Valkenburg did not start her degree in Education and Child Studies at Leiden University until she was thirty. Yet she graduated cum laude just 2 years later. Subsequently in 1995 she gained her doctorate cum laude from Leiden University as well. Since then she has worked at the University of Amsterdam where she was appointed professor of Youth and Media in 1998.
In the twelve years since her appointment, Valkenburg has expanded her research group from 1 person (herself) to 22 researchers using just externally acquired funding. Her research centre CCAM - Center of Research on Children, Adolescents, and the Media - is the largest of its kind in the world. In 2011, the Faculty of Social and Behavioural Sciences of the University of Amsterdam appointed Patti Valkenburg as Distinguished Research Professor in view of her exceptional research qualities.
Prof. E.P. (Erik) Verlinde
Verlinde (1962) is a theoretical physicist at the University of Amsterdam, where he investigates the building blocks of the universe. He is an internationally celebrated expert on the string theory, a theory that unifies gravity and quantum mechanics. The referees describe Verlinde as creative, ingenious and ambitious.
Verlinde has four major breakthroughs to his name. As a young PhD student he achieved world fame with his Verlinde formula that is now widely used by mathematicians and physicists. Together with his twin brother Herman, and Edward Witten and Robbert Dijkgraaf, Verlinde formulated the Witten-Dijkgraaf-Verlinde-Verlinde equations. These are used by string theoreticians in their calculations. In 2000, Verlinde developed the Cardy-Verlinde formula and recently he was in the spotlight with his theory to explain gravity.
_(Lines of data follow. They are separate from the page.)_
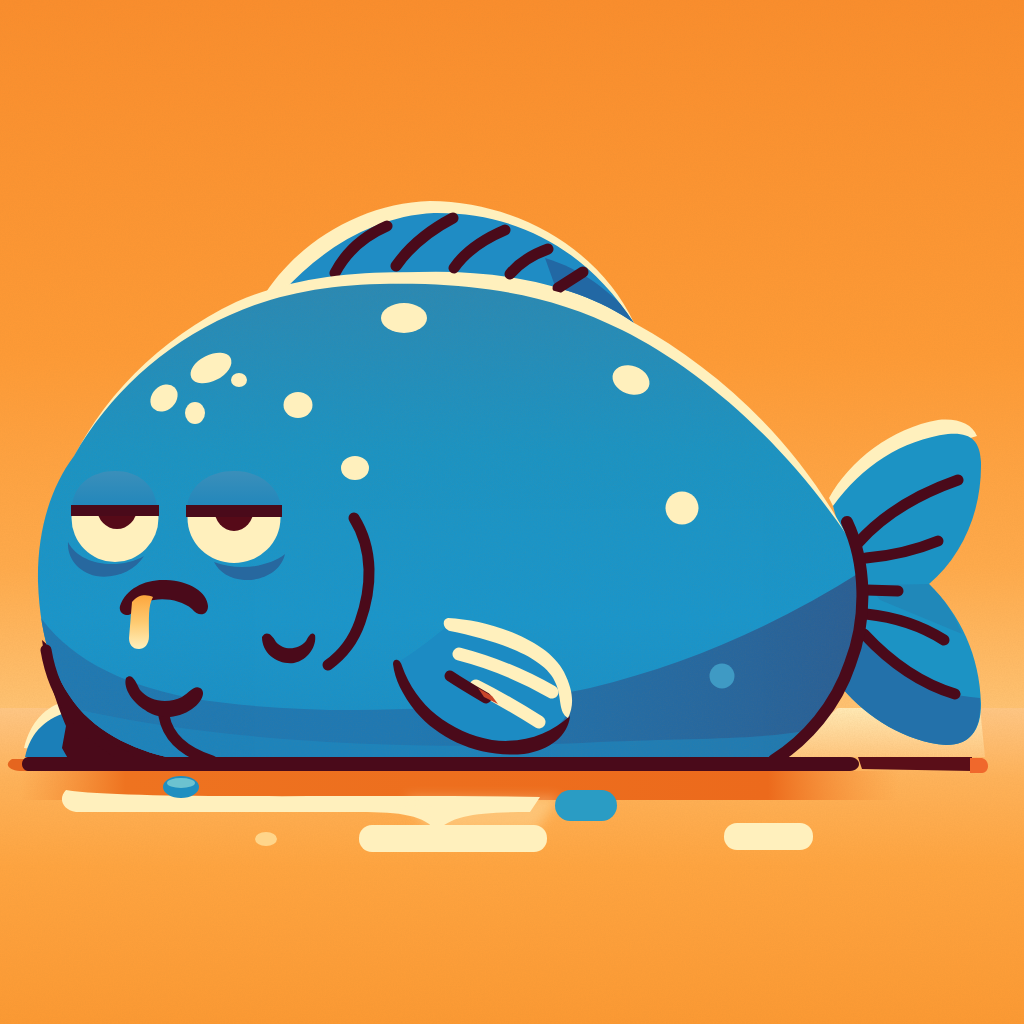
<!DOCTYPE html>
<html lang="en">
<head>
<meta charset="utf-8">
<title>Tired blue fish</title>
<style>
:root {
  --orange: #fd9a35;
  --orange-deep: #f98b2c;
  --orange-light: #fdb45c;
  --floor: #fea23c;
  --cream: #fff0bd;
  --blue: #1c93c4;
  --blue-deep: #1a7fb8;
  --blue-shade: #27689f;
  --lid: #2d86b5;
  --maroon: #4a0a1a;
  --rust: #ee6f1e;
}
html, body { margin: 0; height: 100%; overflow: hidden; background: var(--orange); }
svg { display: block; width: 1024px; height: 1024px; }
.cream { fill: var(--cream); }
.blue { fill: var(--blue); }
.shade { fill: var(--blue-shade); }
.ink { fill: none; stroke: var(--maroon); stroke-width: 11; stroke-linecap: round; stroke-linejoin: round; }
.stripe { fill: none; stroke: var(--cream); stroke-width: 13; stroke-linecap: round; }
</style>
</head>
<body>
<svg viewBox="0 0 1024 1024" role="img" aria-label="A weary blue fish lying on the floor">
  <defs>
    <linearGradient id="wall" x1="0" y1="0" x2="0" y2="1">
      <stop offset="0" stop-color="#f98d2d"/>
      <stop offset=".5" stop-color="#fd9a36"/>
      <stop offset=".8" stop-color="#feaa4c"/>
      <stop offset="1" stop-color="#fec272"/>
    </linearGradient>
    <linearGradient id="ground" x1="0" y1="0" x2="0" y2="1">
      <stop offset="0" stop-color="#fec684"/>
      <stop offset=".22" stop-color="#feb25a"/>
      <stop offset=".5" stop-color="#fea440"/>
      <stop offset="1" stop-color="#fb9933"/>
    </linearGradient>
    <linearGradient id="skin" x1="0" y1="0" x2="0" y2="1">
      <stop offset="0" stop-color="#2b89b3"/>
      <stop offset=".35" stop-color="#1c93c2"/>
      <stop offset=".7" stop-color="#1a95ca"/>
      <stop offset="1" stop-color="#1b8dc3"/>
    </linearGradient>
    <linearGradient id="belly" x1="0" y1="0" x2="1" y2="0">
      <stop offset="0" stop-color="#2179b2"/>
      <stop offset=".45" stop-color="#1f78b2"/>
      <stop offset="1" stop-color="#2b5f94"/>
    </linearGradient>
    <linearGradient id="lidTone" x1="0" y1="0" x2="0" y2="1">
      <stop offset="0" stop-color="#3b8fba"/>
      <stop offset="1" stop-color="#2287bb"/>
    </linearGradient>
    <linearGradient id="drip" x1="0" y1="0" x2="0" y2="1">
      <stop offset="0" stop-color="#fda63d"/>
      <stop offset=".5" stop-color="#feca70"/>
      <stop offset="1" stop-color="#fff0bd"/>
    </linearGradient>
    <linearGradient id="shadowFade" x1="0" y1="0" x2="1" y2="0">
      <stop offset="0" stop-color="#f2812a" stop-opacity="0"/>
      <stop offset=".12" stop-color="#ee7320"/>
      <stop offset=".85" stop-color="#ec6a1c"/>
      <stop offset="1" stop-color="#f58a30" stop-opacity="0"/>
    </linearGradient>
    <linearGradient id="glow" x1="0" y1="0" x2="0" y2="1">
      <stop offset="0" stop-color="#ffe9b4"/>
      <stop offset="1" stop-color="#ffd596" stop-opacity=".5"/>
    </linearGradient>
    <filter id="grain" x="0" y="0" width="100%" height="100%">
      <feTurbulence type="fractalNoise" baseFrequency=".75" numOctaves="2" seed="4"/>
      <feColorMatrix values="0 0 0 0 .55  0 0 0 0 .25  0 0 0 0 .05  .5 0 0 0 -.17"/>
    </filter>
    <filter id="soft" x="-10%" y="-50%" width="120%" height="200%"><feGaussianBlur stdDeviation="6"/></filter>
    <path id="bodyShape" d="M38 582C37 532 50 488 74 456C108 396 162 345 230 315C290 288 350 282 425 284C500 287 560 299 622 330C700 369 782 440 846 534C868 572 866 620 849 668C833 710 802 742 768 762L198 762C154 758 112 742 84 714C56 684 40 642 38 582Z"/>
    <clipPath id="bodyClip"><use href="#bodyShape"/></clipPath>
    <clipPath id="dorsalClip"><path d="M282 293C322 248 375 216 434 213C520 212 588 252 634 323C560 270 420 255 282 293Z"/></clipPath>
    <clipPath id="leftEyeClip"><rect x="60" y="506" width="110" height="70"/></clipPath>
    <clipPath id="rightEyeClip"><rect x="176" y="506" width="120" height="70"/></clipPath>
  </defs>

  <g id="backdrop">
    <rect width="1024" height="709" fill="url(#wall)"/>
    <rect y="708" width="1024" height="316" fill="url(#ground)"/>
    <path d="M780 757L838 708H980L985 757Z" fill="url(#glow)"/>
    <rect width="1024" height="1024" filter="url(#grain)" opacity=".3"/>
  </g>

  <g id="floor-shadow">
    <rect x="20" y="771" width="880" height="29" fill="url(#shadowFade)"/>
    <path d="M66 790C130 800 360 794 540 797L530 812C480 812 450 815 437 832C425 815 400 812 360 812H76C62 810 58 798 66 790Z" class="cream"/>
    <path d="M405 797H560L535 832H430Z" class="cream" opacity=".35" filter="url(#soft)"/>
    <rect x="359" y="825" width="188" height="27" rx="13" class="cream"/>
    <rect x="724" y="823" width="89" height="27" rx="13" class="cream"/>
    <ellipse cx="266" cy="839" rx="11" ry="7" fill="#ffd58a"/>
    <rect x="555" y="790" width="62" height="31" rx="15.5" fill="#2a9cc4"/>
    <ellipse cx="181" cy="787" rx="18" ry="11" fill="#1f8fc0"/>
    <ellipse cx="181" cy="783" rx="14" ry="5" fill="#6cc3d0"/>
  </g>

  <g id="tail">
    <path class="cream" d="M829 498C850 460 892 428 938 420C958 418 972 424 977 436L930 450L840 520Z"/>
    <path class="blue" d="M833 506C862 466 902 440 948 434C970 432 980 440 981 462C982 512 962 556 929 584C960 614 980 656 981 704C981 730 970 745 946 745C906 742 868 718 842 688L856 590Z"/>
    <path fill="#2371aa" d="M864 640C890 672 930 694 980 698C982 728 972 745 946 745C906 742 868 718 842 688Z"/>
    <path fill="#2380b3" d="M868 585L929 584C945 600 955 616 962 634L880 600Z" opacity=".6"/>
    <g class="ink">
      <path d="M858 543C882 516 918 494 958 480"/>
      <path d="M866 558C890 556 916 550 938 541"/>
      <path d="M866 590L898 591"/>
      <path d="M866 614C894 617 922 626 944 640"/>
      <path d="M864 634C890 662 922 684 955 694"/>
    </g>
  </g>

  <g id="dorsal-fin">
    <path class="cream" d="M261 300C296 242 362 203 430 201C524 202 602 254 634 323L560 300Z"/>
    <g clip-path="url(#dorsalClip)">
      <rect x="270" y="205" width="370" height="125" fill="#1f8cc4"/>
      <path d="M545 258C585 270 615 295 640 325L560 300Z" fill="#2268a4"/>
    </g>
    <g class="ink" stroke-width="11">
      <path d="M335 273C346 252 364 236 387 226"/>
      <path d="M396 266C410 246 430 230 453 218"/>
      <path d="M454 268C465 252 484 239 505 230"/>
      <path d="M510 274C520 262 534 254 548 249"/>
      <path d="M558 288L583 272"/>
    </g>
  </g>

  <g id="far-fin">
    <path class="cream" d="M24 748C30 722 46 706 66 701L74 720L40 750Z"/>
    <path fill="#1b7fb8" d="M25 757C30 732 48 716 70 712L100 757Z"/>
    <path fill="#4a0a1a" d="M42 640C48 684 62 716 66 726L62 748L70 762H200L110 700Z"/>
  </g>

  <g id="body">
    <path class="cream" d="M66 474C98 400 160 338 236 302C300 274 370 270 440 273C520 277 580 294 636 324C716 368 796 440 848 538L800 520L420 310L140 400Z"/>
    <use href="#bodyShape" fill="url(#skin)"/>
    <g clip-path="url(#bodyClip)">
      <path fill="url(#belly)" d="M30 600C56 650 110 682 190 698C310 718 480 712 590 688C690 664 780 624 870 566V770H30Z"/>
      <path fill="#1c8dc4" opacity=".55" d="M80 710C220 742 420 752 600 742C690 738 760 740 810 730V770H80Z"/>
      <rect x="30" y="270" width="840" height="500" filter="url(#grain)" opacity=".18"/>
    </g>
    <path fill="none" stroke="#4a0a1a" stroke-width="12" stroke-linecap="round" d="M847 522C866 562 868 618 850 664C836 706 806 740 774 760"/>
    <path class="ink" d="M46 650C54 698 80 734 128 758"/>
    <path class="ink" d="M164 716C168 738 184 752 212 761"/>
  </g>

  <g id="spots" class="cream">
    <ellipse cx="404" cy="318" rx="23" ry="15"/>
    <ellipse cx="631" cy="380" rx="19" ry="14" transform="rotate(20 631 380)"/>
    <circle cx="682" cy="508" r="16.5"/>
    <ellipse cx="298" cy="405" rx="14.5" ry="13"/>
    <ellipse cx="355" cy="468" rx="14" ry="12"/>
    <ellipse cx="211" cy="368" rx="22" ry="13" transform="rotate(-27 211 368)"/>
    <ellipse cx="164" cy="398" rx="15" ry="12" transform="rotate(-45 164 398)"/>
    <ellipse cx="195" cy="413" rx="10" ry="11"/>
    <ellipse cx="239" cy="380" rx="8" ry="7"/>
    <circle cx="722" cy="676" r="12.5" fill="#3f9ac4"/>
  </g>

  <g id="eyes">
    <path class="shade" d="M68 542C80 566 120 570 144 556C134 572 114 579 96 576C78 572 67 558 68 542Z"/>
    <path class="shade" d="M214 562C240 572 270 566 285 554C281 572 262 581 244 580C230 579 219 572 214 562Z"/>
    <path fill="url(#lidTone)" d="M72 506C74 484 92 471 115 471C138 471 154 484 157 506Z"/>
    <path fill="url(#lidTone)" d="M187 506C190 484 210 471 234 471C260 471 278 486 281 506Z"/>
    <g clip-path="url(#leftEyeClip)">
      <ellipse cx="115" cy="518" rx="43.5" ry="44" class="cream"/>
      <ellipse cx="117" cy="508" rx="20" ry="21" fill="#560a18"/>
    </g>
    <g clip-path="url(#rightEyeClip)">
      <ellipse cx="234" cy="518" rx="46.5" ry="45" class="cream"/>
      <ellipse cx="234" cy="508" rx="20" ry="23" fill="#560a18"/>
    </g>
    <path d="M71 505H159V516H71ZM186 505H282V517H186Z" fill="#4a0a1a"/>
  </g>

  <g id="face">
    <path fill="#4a0a1a" d="M120 606C126 588 146 579 166 580C190 581 207 592 208 606C208 616 198 617 192 609C180 599 160 597 146 602C134 606 134 616 126 615C121 614 119 610 120 606Z"/>
    <path fill="url(#drip)" d="M132 602C138 594 147 594 153 597C148 606 149 618 149 636C149 645 144 649 139 649C132 649 129 644 129 638Z"/>
    <path fill="#4a0a1a" d="M126 678C132 672 136 682 140 690C150 702 168 704 182 697C190 692 194 685 200 688C207 692 201 703 192 709C178 719 158 720 145 710C132 702 123 688 126 678Z"/>
    <path fill="#4a0a1a" d="M262 637C266 630 272 634 276 642C284 651 298 650 306 641C309 635 312 631 315 635C317 646 308 660 294 663C278 665 262 654 262 637Z"/>
    <path class="ink" d="M354 518C374 550 372 588 360 622C353 642 342 655 328 665"/>
  </g>

  <g id="side-fin">
    <path class="shade" d="M398 664C408 712 452 746 504 752C542 754 568 736 570 700L500 720Z"/>
    <path fill="#1c8bc3" d="M398 662C412 654 430 640 445 628C474 622 530 634 556 660C572 680 574 700 566 716C552 738 518 748 490 742C450 734 410 706 398 662Z"/>
    <path fill="#4a0a1a" d="M393 664C393 658 400 658 402 666C416 706 450 732 492 740C524 744 550 734 570 716C568 736 550 750 524 754C480 758 440 740 416 712C402 694 395 680 393 664Z"/>
    <path class="cream" d="M448 618C490 620 548 640 564 672C574 692 574 706 568 718C558 712 562 698 556 684C546 656 494 640 450 631C442 628 442 619 448 618Z"/>
    <path class="stripe" d="M459 654C490 662 524 676 552 692"/>
    <path class="stripe" stroke-width="11" d="M476 686C500 698 520 710 539 722"/>
    <path class="ink" stroke-width="9" d="M450 676C462 684 474 691 486 698"/>
    <path d="M478 688L492 696L498 704L484 697Z" fill="#c8452a"/>
  </g>

  <g id="floor-line">
    <path d="M12 759H30V771H20C8 770 4 764 12 759Z" fill="#e5651f"/>
    <path d="M28 757H850C862 758 862 770 850 771H28C20 770 20 758 28 757Z" fill="#4a0a1a"/>
    <path d="M858 757H972V771L862 769Z" fill="#5a0e18"/>
    <path d="M970 758H982C990 760 990 772 982 773H970Z" fill="#f0682c"/>
  </g>
</svg>
</body>
</html>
Verlinde proposes that gravity is not a fundamental force but rather an amalgamation of other forces. If Verlinde’s gravitational theory is correct, then that will have huge consequences for how we think about the universe and its evolution.
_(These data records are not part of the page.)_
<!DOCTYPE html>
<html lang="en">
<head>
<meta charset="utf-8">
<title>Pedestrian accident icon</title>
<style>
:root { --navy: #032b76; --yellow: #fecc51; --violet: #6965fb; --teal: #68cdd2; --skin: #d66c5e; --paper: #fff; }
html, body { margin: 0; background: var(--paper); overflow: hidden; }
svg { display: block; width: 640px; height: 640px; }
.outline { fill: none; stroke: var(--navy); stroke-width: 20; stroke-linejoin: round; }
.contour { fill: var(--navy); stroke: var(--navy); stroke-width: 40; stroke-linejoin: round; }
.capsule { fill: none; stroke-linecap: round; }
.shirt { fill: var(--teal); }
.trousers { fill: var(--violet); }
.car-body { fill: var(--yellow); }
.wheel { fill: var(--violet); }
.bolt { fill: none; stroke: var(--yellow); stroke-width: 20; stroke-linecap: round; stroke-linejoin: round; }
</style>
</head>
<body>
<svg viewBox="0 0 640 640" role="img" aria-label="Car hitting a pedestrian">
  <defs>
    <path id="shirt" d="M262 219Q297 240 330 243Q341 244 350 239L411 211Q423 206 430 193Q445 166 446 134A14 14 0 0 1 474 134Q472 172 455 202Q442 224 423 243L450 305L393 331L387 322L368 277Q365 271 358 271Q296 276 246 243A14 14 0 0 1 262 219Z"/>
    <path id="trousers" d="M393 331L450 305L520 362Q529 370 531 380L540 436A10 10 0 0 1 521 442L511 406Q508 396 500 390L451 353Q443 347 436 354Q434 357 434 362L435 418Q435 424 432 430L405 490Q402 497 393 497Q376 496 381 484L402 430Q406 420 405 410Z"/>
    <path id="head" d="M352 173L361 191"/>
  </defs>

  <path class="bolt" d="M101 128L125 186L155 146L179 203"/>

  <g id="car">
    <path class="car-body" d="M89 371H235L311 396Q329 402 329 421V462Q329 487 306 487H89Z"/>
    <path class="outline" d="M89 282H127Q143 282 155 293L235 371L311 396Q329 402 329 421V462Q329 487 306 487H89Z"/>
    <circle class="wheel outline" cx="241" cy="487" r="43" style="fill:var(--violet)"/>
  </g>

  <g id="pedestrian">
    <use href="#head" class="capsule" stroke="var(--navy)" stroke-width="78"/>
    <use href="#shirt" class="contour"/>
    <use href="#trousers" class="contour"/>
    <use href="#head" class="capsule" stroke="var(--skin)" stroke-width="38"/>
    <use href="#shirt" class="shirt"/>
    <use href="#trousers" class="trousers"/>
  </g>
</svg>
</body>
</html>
Erik Verlinde studied physics at the University of Utrecht. He did his PhD in the Utrecht group of Bernard de Wit and Nobel Prize winner Gerard 't Hooft. After gaining his PhD in 1988 Verlinde spent several years in Princeton, the top institute in his field. In 1993, Verlinde accepted a tenured position at CERN and in 1996 Utrecht University appointed him as professor of Physics. In 1999, he was also awarded a professorship at Princeton University. Since 2003, Verlinde has been professor of Physics at the University of Amsterdam.
About the Spinoza Prizes
The NWO Spinoza Prize has been awarded since 1995. The awards are made on the basis of nominations. Those allowed to make nominations are the principals of universities, and the chairs of the departments of Literature and Physics of the Royal Netherlands Academy of Arts and Sciences (KNAW), the advisory councils of the KNAW, the Netherlands Academy of Technology and Innovation, the Dutch National Network of Female Professors and the NWO Divisional Boards. The official presentation of the monetary prize and Spinoza statuette will take place in the autumn.
The Netherlands Organisation for Scientific Research (NWO) is the independent Dutch science funding body and its mission is to facilitate excellent scientific research in the Netherlands by means of national competition. Each year NWO spends more than 700 million euros on grants for top research and top researchers, on innovative instruments and equipment, and on institutes where top research is performed. NWO funds the research of more than 5300 talented researchers at universities and institutes. Independent experts select proposals by means of a peer review system. NWO facilitates the transfer of knowledge to society.